Saved data entries:
__________________________________________________
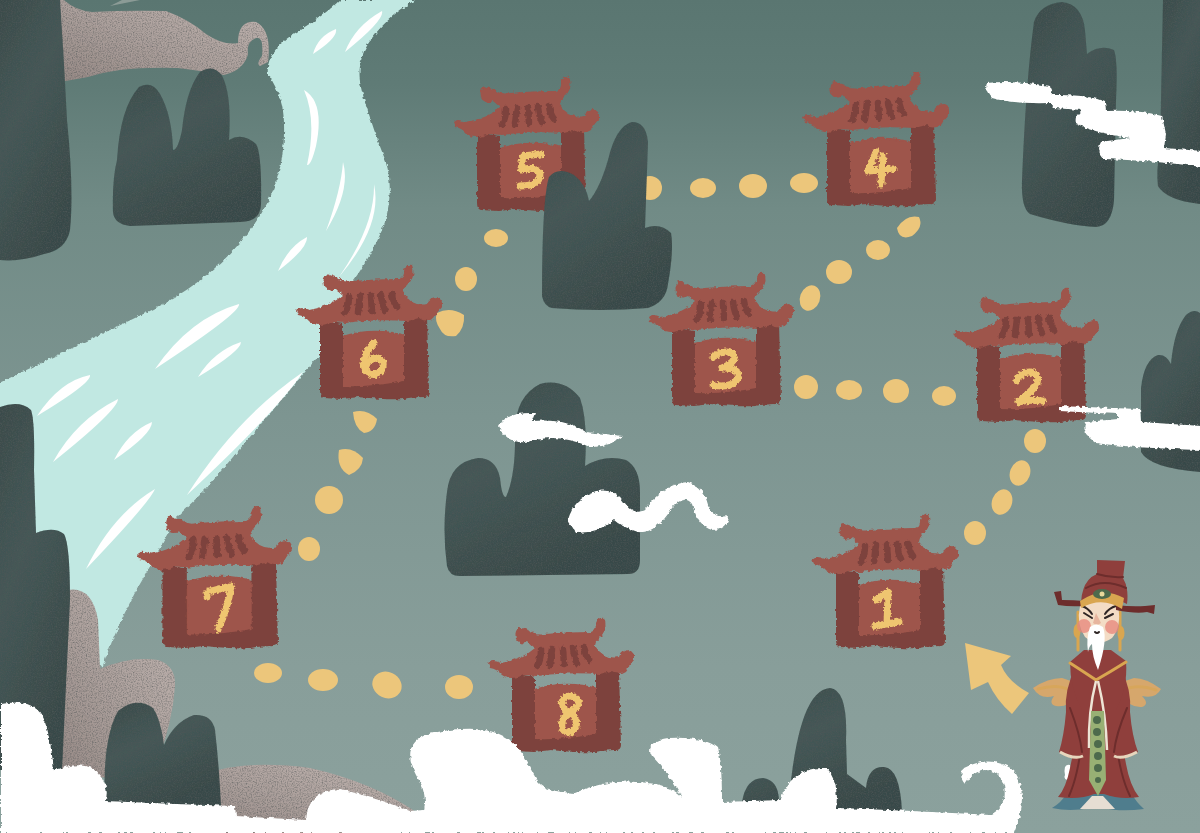
<!DOCTYPE html>
<html lang="en">
<head>
<meta charset="utf-8">
<title>Mountain trail game board</title>
<style>
:root{--river:#c1e8e2;--foam:#fff;--roof:#9e544b;--pillar:#7d433c;--gold:#ecc67b;--numeral:#efc56f;--robe:#8f3f3c;--robe-dark:#6d2d2c;--skin:#f3dcc5;--ink:#2e2524;--sash:#98b074;--jade:#4d6a4c;--trim:#d9a650;--hem:#4f7d8d}
html,body{margin:0;width:1200px;height:833px;overflow:hidden}
svg{display:block}
.river{fill:var(--river)}
.foam,.cloud{fill:var(--foam)}
.mountain{fill:url(#mountainShade)}
.earth{fill:url(#earthShade)}
.roof{fill:var(--roof)}
.pillar{fill:var(--pillar)}
.tiles{fill:none;stroke:var(--pillar);stroke-width:6.5;stroke-linecap:round}
.trail{fill:var(--gold)}
.numerals{fill:none;stroke:var(--numeral);stroke-width:7;stroke-linecap:round;stroke-linejoin:round}
.robe{fill:var(--robe)}
.robe-dark{fill:var(--robe-dark)}
.trim{fill:none;stroke:var(--trim);stroke-width:3;stroke-linecap:round;stroke-linejoin:round}
.fold{fill:none;stroke:var(--robe-dark);stroke-width:2;stroke-linecap:round}
.face-line{fill:none;stroke:var(--ink);stroke-width:2;stroke-linecap:round}
</style>
</head>
<body>
<svg width="1200" height="833" viewBox="0 0 1200 833" role="img" aria-label="Trail of eight numbered gates between mountains, a river and clouds">
<defs>
  <linearGradient id="valleyShade" x1="0" y1="0" x2="0" y2="1">
    <stop offset="0" stop-color="#5a7671"/><stop offset=".1" stop-color="#5f7b76"/><stop offset=".25" stop-color="#718b86"/><stop offset=".5" stop-color="#7d9591"/><stop offset=".8" stop-color="#889e9a"/><stop offset="1" stop-color="#8ba19d"/>
  </linearGradient>
  <linearGradient id="mountainShade" x1="0" y1="0" x2=".5" y2="1">
    <stop offset="0" stop-color="#3a4b4a"/><stop offset=".45" stop-color="#455857"/><stop offset="1" stop-color="#394a49"/>
  </linearGradient>
  <linearGradient id="earthShade" x1="0" y1="1" x2="1" y2="0">
    <stop offset="0" stop-color="#978a86"/><stop offset=".45" stop-color="#aca09c"/><stop offset="1" stop-color="#c2b6b2"/>
  </linearGradient>
  <filter id="grain" x="0" y="0" width="1" height="1">
    <feTurbulence type="fractalNoise" baseFrequency=".8" numOctaves="2" seed="4"/>
    <feColorMatrix values="0 0 0 0 .08  0 0 0 0 .1  0 0 0 0 .1  0 0 0 1.6 -.66"/>
    <feComposite operator="in" in2="SourceGraphic" result="specks"/>
    <feMerge><feMergeNode in="SourceGraphic"/><feMergeNode in="specks"/></feMerge>
  </filter>
  <filter id="brushEdge" x="-.05" y="-.05" width="1.1" height="1.1">
    <feTurbulence type="fractalNoise" baseFrequency=".25" numOctaves="2" seed="2"/>
    <feDisplacementMap in="SourceGraphic" scale="4" xChannelSelector="R" yChannelSelector="G"/>
  </filter>
  <filter id="chalk" x="-.1" y="-.1" width="1.2" height="1.2">
    <feTurbulence type="fractalNoise" baseFrequency=".4" numOctaves="2" seed="7"/>
    <feDisplacementMap in="SourceGraphic" scale="5" xChannelSelector="R" yChannelSelector="G"/>
  </filter>
  <g id="gate">
    <path class="roof" d="M46 72Q78 62 110 71V130L46 134Z"/>
    <path class="pillar" d="M24 56L47 60V122Q80 122 108 116V56L131 52L133 128Q133 134 126 133L112 134Q104 137 62 133L46 135L28 134Q24 133 24 127Z"/>
    <path class="roof" d="M48 73Q78 65 108 72V117Q78 123 48 122Z"/>
    <path class="roof" d="M0 46Q4 42 13 46Q35 42 47 31L40 25Q33 29 28 22Q26 14 31 10L42 14Q48 19 56 17Q80 15 103 15Q109 13 108 6Q110 0 116 1Q120 10 114 18Q107 24 107 29Q116 43 131 40Q133 33 141 33Q147 35 146 43Q141 48 138 54Q130 59 123 54L112 57Q78 55 49 59L36 58Q22 64 14 58Q9 52 2 51Z"/>
    <path class="tiles" d="M53 33Q53 42 49 49M64 32L62 48M75 32L76 47M85 31Q86 40 89 46M96 30Q97 38 101 43"/>
  </g>
</defs>

<rect id="valley" width="1200" height="833" fill="url(#valleyShade)"/>
<path d="M110 6L122 0H140Z" fill="#8b9b96"/>

<g id="river" filter="url(#brushEdge)">
  <path class="river" d="M340 0H415Q383 20 368 44Q354 66 363 95Q374 132 386 162Q394 190 385 222Q374 254 345 292Q338 320 322 352L300 378Q250 437 205 490L176 518L148 570Q120 616 102 668L80 640L30 560L-5 500V385Q60 354 135 318Q212 284 253 226Q286 182 284 124Q284 98 268 74Q265 50 300 30Q326 14 340 0Z"/>
</g>
<g id="ripples" class="foam">
  <path d="M313 54Q318 36 336 29Q338 38 313 54ZM345 52Q355 26 382 11Q385 20 345 52ZM304 90Q325 102 316 146Q311 166 307 165Q317 120 304 90ZM343 162Q351 190 326 231Q341 190 343 162ZM374 184Q383 225 339 277Q375 225 374 184ZM307 237Q308 248 278 271Q288 247 307 237ZM239 304Q242 312 155 369Q190 318 239 304ZM241 342Q241 351 198 377Q214 351 241 342ZM90 375Q92 383 37 416Q60 381 90 375ZM118 399Q118 410 53 462Q76 420 118 399ZM152 422Q152 434 114 460Q128 432 152 422ZM303 372Q278 410 187 495Q236 418 303 372ZM155 489Q150 502 86 569Q112 515 155 489Z"/>
</g>

<g id="earth-banks" filter="url(#grain)">
  <path class="earth" d="M60 -4Q72 10 92 12Q130 10 166 11Q190 20 206 34Q224 46 238 43Q238 20 256 22Q272 30 268 62L260 66Q256 64 262 56Q264 36 256 38Q246 42 248 54Q244 70 224 75Q196 70 178 68Q120 66 88 77L60 82Z"/>
  <path class="earth" d="M68 590Q92 586 98 620L100 669Q130 656 158 660Q176 666 175 686Q172 730 150 780L60 775Z"/>
  <path class="earth" d="M210 772Q250 760 310 768Q372 782 416 812L400 833H205Z"/>
</g>

<g id="far-mountains" filter="url(#grain)">
  <path class="mountain" d="M0 0H60Q64 60 67 120Q74 190 70 230Q66 250 44 254Q20 262 0 260Z"/>
  <path class="mountain" d="M113 212Q112 180 117 160Q120 108 139 87Q152 80 160 94Q172 115 173 150Q178 150 182 130Q186 90 200 72Q212 64 221 74Q232 92 229 140Q242 132 256 144Q262 154 261 205Q260 222 240 222L130 226Q114 224 113 212Z"/>
  <path class="mountain" d="M1034 22Q1040 4 1062 2Q1082 4 1085 30L1087 54Q1100 44 1114 50Q1118 60 1116 100L1114 200Q1112 226 1096 227Q1070 226 1030 214Q1021 208 1022 180Q1026 80 1034 22Z"/>
  <path class="mountain" d="M1163 0H1200V204Q1166 200 1158 186Q1156 170 1160 150Z"/>
  <path class="mountain" d="M1141 452V388Q1144 360 1158 355Q1166 354 1171 364Q1174 330 1186 315Q1194 308 1200 313V472Q1150 468 1141 452Z"/>
  <path class="mountain" d="M0 407Q20 400 31 410Q35 420 34 470L36 533Q54 526 64 534Q70 544 70 600L62 770H0Z"/>
  <path class="mountain" d="M447 566Q442 530 447 492Q450 462 478 458Q496 458 500 478Q502 498 506 497Q516 475 515 430Q516 396 540 384Q564 378 580 398Q588 420 585 466Q605 454 626 460Q640 468 640 492V560Q640 574 628 574L460 576Q449 576 447 566Z"/>
</g>

<g id="trail" class="trail">
  <ellipse cx="650" cy="188" rx="12" ry="12"/><ellipse cx="703" cy="188" rx="13" ry="10"/><ellipse cx="753" cy="186" rx="14" ry="12"/><ellipse cx="804" cy="183" rx="14" ry="10"/>
  <path d="M897 228Q906 214 919 217Q924 227 912 236Q899 241 897 228Z"/><ellipse cx="878" cy="250" rx="12" ry="10"/><ellipse cx="839" cy="272" rx="13" ry="12"/><ellipse cx="810" cy="298" rx="10" ry="13" transform="rotate(20 810 298)"/>
  <ellipse cx="806" cy="387" rx="12" ry="12"/><ellipse cx="849" cy="390" rx="13" ry="10"/><ellipse cx="896" cy="391" rx="13" ry="12"/><ellipse cx="944" cy="396" rx="12" ry="10"/>
  <ellipse cx="1035" cy="441" rx="11" ry="12"/><ellipse cx="1020" cy="473" rx="10" ry="13" transform="rotate(20 1020 473)"/><ellipse cx="1002" cy="502" rx="10" ry="13" transform="rotate(20 1002 502)"/><ellipse cx="975" cy="533" rx="11" ry="12"/>
  <ellipse cx="496" cy="238" rx="12" ry="9"/><ellipse cx="466" cy="279" rx="11" ry="12"/><path d="M437 313Q450 306 464 315Q465 328 456 336Q444 338 440 329Q434 320 437 313Z"/>
  <path d="M353 412Q366 408 377 419Q375 432 364 433Q354 428 353 412Z"/><path d="M339 450Q352 446 363 458Q362 470 349 475Q336 468 339 450Z"/><ellipse cx="329" cy="500" rx="14" ry="14"/><ellipse cx="309" cy="549" rx="11" ry="12"/>
  <ellipse cx="268" cy="673" rx="14" ry="10"/><ellipse cx="323" cy="680" rx="15" ry="11"/><ellipse cx="387" cy="685" rx="15" ry="13" transform="rotate(25 387 685)"/><ellipse cx="459" cy="687" rx="14" ry="12"/>
  <path id="start-arrow" d="M965 643L1011 656L1001 665Q1008 682 1029 693L1012 714Q996 700 988 682L971 690Z"/>
</g>

<g id="gates" filter="url(#brushEdge)">
  <use href="#gate" x="812" y="513"/><use href="#gate" x="953" y="287"/><use href="#gate" x="648" y="271"/><use href="#gate" x="803" y="71"/><use href="#gate" x="453" y="76"/><use href="#gate" x="296" y="264"/><use href="#gate" transform="translate(137 505) scale(1.06)"/><use href="#gate" x="488" y="617"/>
</g>

<g id="gate-numbers" class="numerals" filter="url(#chalk)" role="img" aria-label="1 to 8">
  <path d="M876 600L888 592L887 624M875 626L899 622"/>
  <path d="M1017 381Q1020 371 1031 372Q1042 376 1035 387Q1026 396 1018 402Q1030 399 1043 401"/>
  <path d="M713 357Q722 350 732 353Q739 361 722 368Q740 367 738 378Q732 389 713 385"/>
  <path d="M876 152L868 171L893 169M883 156L881 184"/>
  <path d="M541 154L523 156L521 170Q536 165 540 174Q540 186 520 186"/>
  <path d="M374 343Q361 356 365 369Q372 379 381 371Q387 361 377 358Q368 359 366 366"/>
  <path d="M207 597Q206 590 212 591L231 586Q228 608 218 629"/>
  <path d="M577 699Q566 692 562 702Q563 711 574 716Q580 726 571 732Q560 733 562 722Q566 714 576 708Q580 702 577 699Z"/>
</g>

<g id="near-mountains" filter="url(#grain)">
  <path class="mountain" d="M542 296Q542 200 549 177Q558 166 574 175Q586 184 589 201Q600 188 608 160Q616 126 632 122Q646 122 648 142L645 228Q660 222 671 233Q674 250 668 284Q666 302 648 308Q600 312 552 308Q544 306 542 296Z"/>
  <path class="mountain" d="M105 803Q102 740 118 711Q136 696 153 708Q161 720 164 745Q174 722 194 715Q212 714 215 730Q219 765 221 806Z"/>
  <path class="mountain" d="M742 802Q746 778 763 778Q778 780 779 800L790 790Q800 690 830 688Q848 690 846 740L847 774L866 788Q868 766 884 767Q900 768 902 812H742Z"/>
</g>

<g id="clouds" class="cloud" filter="url(#brushEdge)">
  <path d="M987 83Q1012 80 1050 86L1052 95Q1090 94 1105 102L1106 111Q1140 110 1162 116L1166 134L1164 148L1202 151V167Q1150 160 1104 159Q1096 150 1101 142L1130 138Q1090 132 1076 123Q1074 116 1082 110L1054 108L1050 103Q1010 104 992 98Q984 90 987 83Z"/>
  <path d="M1059 406L1140 409L1141 422L1202 426V450Q1130 448 1096 443Q1080 432 1086 422L1118 419V414L1059 411Z"/>
  <path d="M499 426Q506 412 535 413L532 421Q566 418 586 432Q606 434 623 436Q608 448 590 447Q560 434 536 440Q508 448 499 426Z"/>
  <path d="M568 520Q574 498 596 491Q616 488 624 502Q636 518 646 508Q664 484 688 482Q706 488 709 510Q716 518 729 516Q728 530 712 530Q698 526 692 504Q684 494 672 508Q656 534 638 532Q620 526 614 520Q596 534 576 533Z"/>
  <path d="M1 704Q40 696 47 728Q52 750 54 770Q90 758 101 776Q110 790 105 801Q170 804 235 806L236 816L306 820Q308 790 340 789Q370 796 410 811L424 810Q428 794 416 775Q400 744 428 734Q496 718 520 750L538 782Q546 792 575 793Q610 776 656 784Q680 790 684 802Q672 776 652 756Q644 742 668 738Q704 736 718 748Q722 762 722 802L780 800Q792 766 826 768Q840 782 836 808Q900 810 990 815Q1008 806 1004 786Q1000 770 984 770Q970 774 965 784Q958 776 964 768Q990 754 1014 770Q1030 796 1014 833H1Z"/>
</g>

<g id="wealth-elder">
  <path d="M1070 765Q1063 763 1065 775Q1062 780 1072 781Z" class="foam"/>
  <path d="M1033 688Q1048 678 1062 678L1080 684L1075 696Q1068 708 1056 706Q1048 704 1054 696Q1040 700 1033 688ZM1161 689Q1146 678 1134 678L1116 684L1122 696Q1130 708 1142 707Q1150 704 1142 696Q1156 699 1161 689Z" fill="#d6a76c"/>
  <path class="trim" d="M1038 689Q1058 683 1072 691M1156 690Q1136 683 1122 691" opacity=".6"/>
  <path d="M1052 808Q1062 802 1066 794H1132Q1136 802 1144 809Q1120 812 1104 808H1090Q1070 812 1052 808Z" fill="var(--hem)"/>
  <path d="M1080 809L1092 796H1103L1115 809Z" fill="#e6ded3"/>
  <path class="robe" d="M1084 700L1070 768Q1066 788 1058 797Q1080 800 1094 794H1104Q1120 800 1139 797Q1130 786 1126 764L1114 700Z"/>
  <path class="fold" d="M1082 740Q1078 776 1069 796M1116 740Q1120 776 1130 796"/>
  <path class="robe" d="M1076 666Q1064 690 1066 712Q1064 736 1059 752Q1074 762 1083 756L1094 680ZM1120 666Q1132 690 1130 712Q1132 736 1138 752Q1122 762 1113 756L1102 680Z"/>
  <path class="fold" d="M1070 708Q1080 734 1082 752M1127 708Q1116 734 1114 752"/>
  <path d="M1060 752Q1074 760 1083 756M1137 752Q1122 760 1114 756" fill="none" stroke="#e7d6bd" stroke-width="3"/>
  <path class="robe" d="M1070 662L1084 650H1111L1126 661Q1128 688 1116 710H1082Q1070 688 1070 662Z"/>
  <path class="trim" d="M1070 663Q1084 672 1096 680Q1110 672 1126 662"/>
  <path d="M1096 681Q1088 712 1089 748M1098 681Q1106 714 1107 750" fill="none" stroke="#eee5d6" stroke-width="2.5"/>
  <path d="M1091 711H1104L1106 780L1098 796L1089 780Z" fill="var(--sash)"/>
  <g fill="var(--jade)"><circle cx="1097" cy="720" r="4"/><circle cx="1097" cy="732" r="4"/><circle cx="1098" cy="744" r="4"/><circle cx="1098" cy="756" r="4"/><circle cx="1098" cy="768" r="4"/><circle cx="1098" cy="780" r="3"/></g>
  <path class="trim" d="M1078 612V650M1120 612V650"/>
  <g fill="var(--trim)"><ellipse cx="1077" cy="631" rx="3.5" ry="7"/><ellipse cx="1121" cy="633" rx="3.5" ry="7"/></g>
  <path d="M1080 606Q1098 596 1118 606Q1122 626 1112 638Q1098 648 1085 637Q1076 624 1080 606Z" fill="var(--skin)"/>
  <g fill="#e8857a" opacity=".75"><circle cx="1084" cy="626" r="7"/><circle cx="1112" cy="627" r="7"/></g>
  <path class="face-line" d="M1082 606Q1088 608 1092 614M1116 606Q1109 608 1105 614M1084 613L1092 618M1113 614L1105 618"/>
  <path d="M1096 613L1093 623Q1097 626 1101 623Z" fill="#e7b59e"/>
  <path class="foam" d="M1090 627Q1096 622 1103 627Q1108 640 1098 670Q1092 656 1092 644Q1089 646 1088 652Q1086 638 1090 627Z"/>
  <path class="face-line" d="M1095 632Q1097 634 1099 632" stroke-width="1.5"/>
  <path class="robe-dark" d="M1054 592L1061 591L1062 600Q1074 600 1084 601V606Q1070 607 1058 605ZM1155 605L1154 614L1147 612Q1136 614 1116 610V605Q1132 607 1145 606Z"/>
  <path class="robe" d="M1097 560L1125 561L1123 578Q1129 588 1127 604Q1104 592 1081 603Q1082 580 1097 574Z"/>
  <path class="fold" d="M1097 574Q1110 578 1123 577M1086 588Q1104 578 1126 588"/>
  <path d="M1080 601Q1102 586 1124 598L1122 609Q1102 596 1081 608Z" fill="var(--trim)"/>
  <ellipse cx="1102" cy="594" rx="9" ry="5" fill="var(--jade)"/><circle cx="1102" cy="594" r="2.5" fill="#e9d99b"/>
</g>
</svg>
</body>
</html>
__________________________________________________
- **Assigned task**: Using the records above, select and copy every line that has the word "seed".

- **Output for this exercise**:
    <feTurbulence type="fractalNoise" baseFrequency=".8" numOctaves="2" seed="4"/>
    <feTurbulence type="fractalNoise" baseFrequency=".25" numOctaves="2" seed="2"/>
    <feTurbulence type="fractalNoise" baseFrequency=".4" numOctaves="2" seed="7"/>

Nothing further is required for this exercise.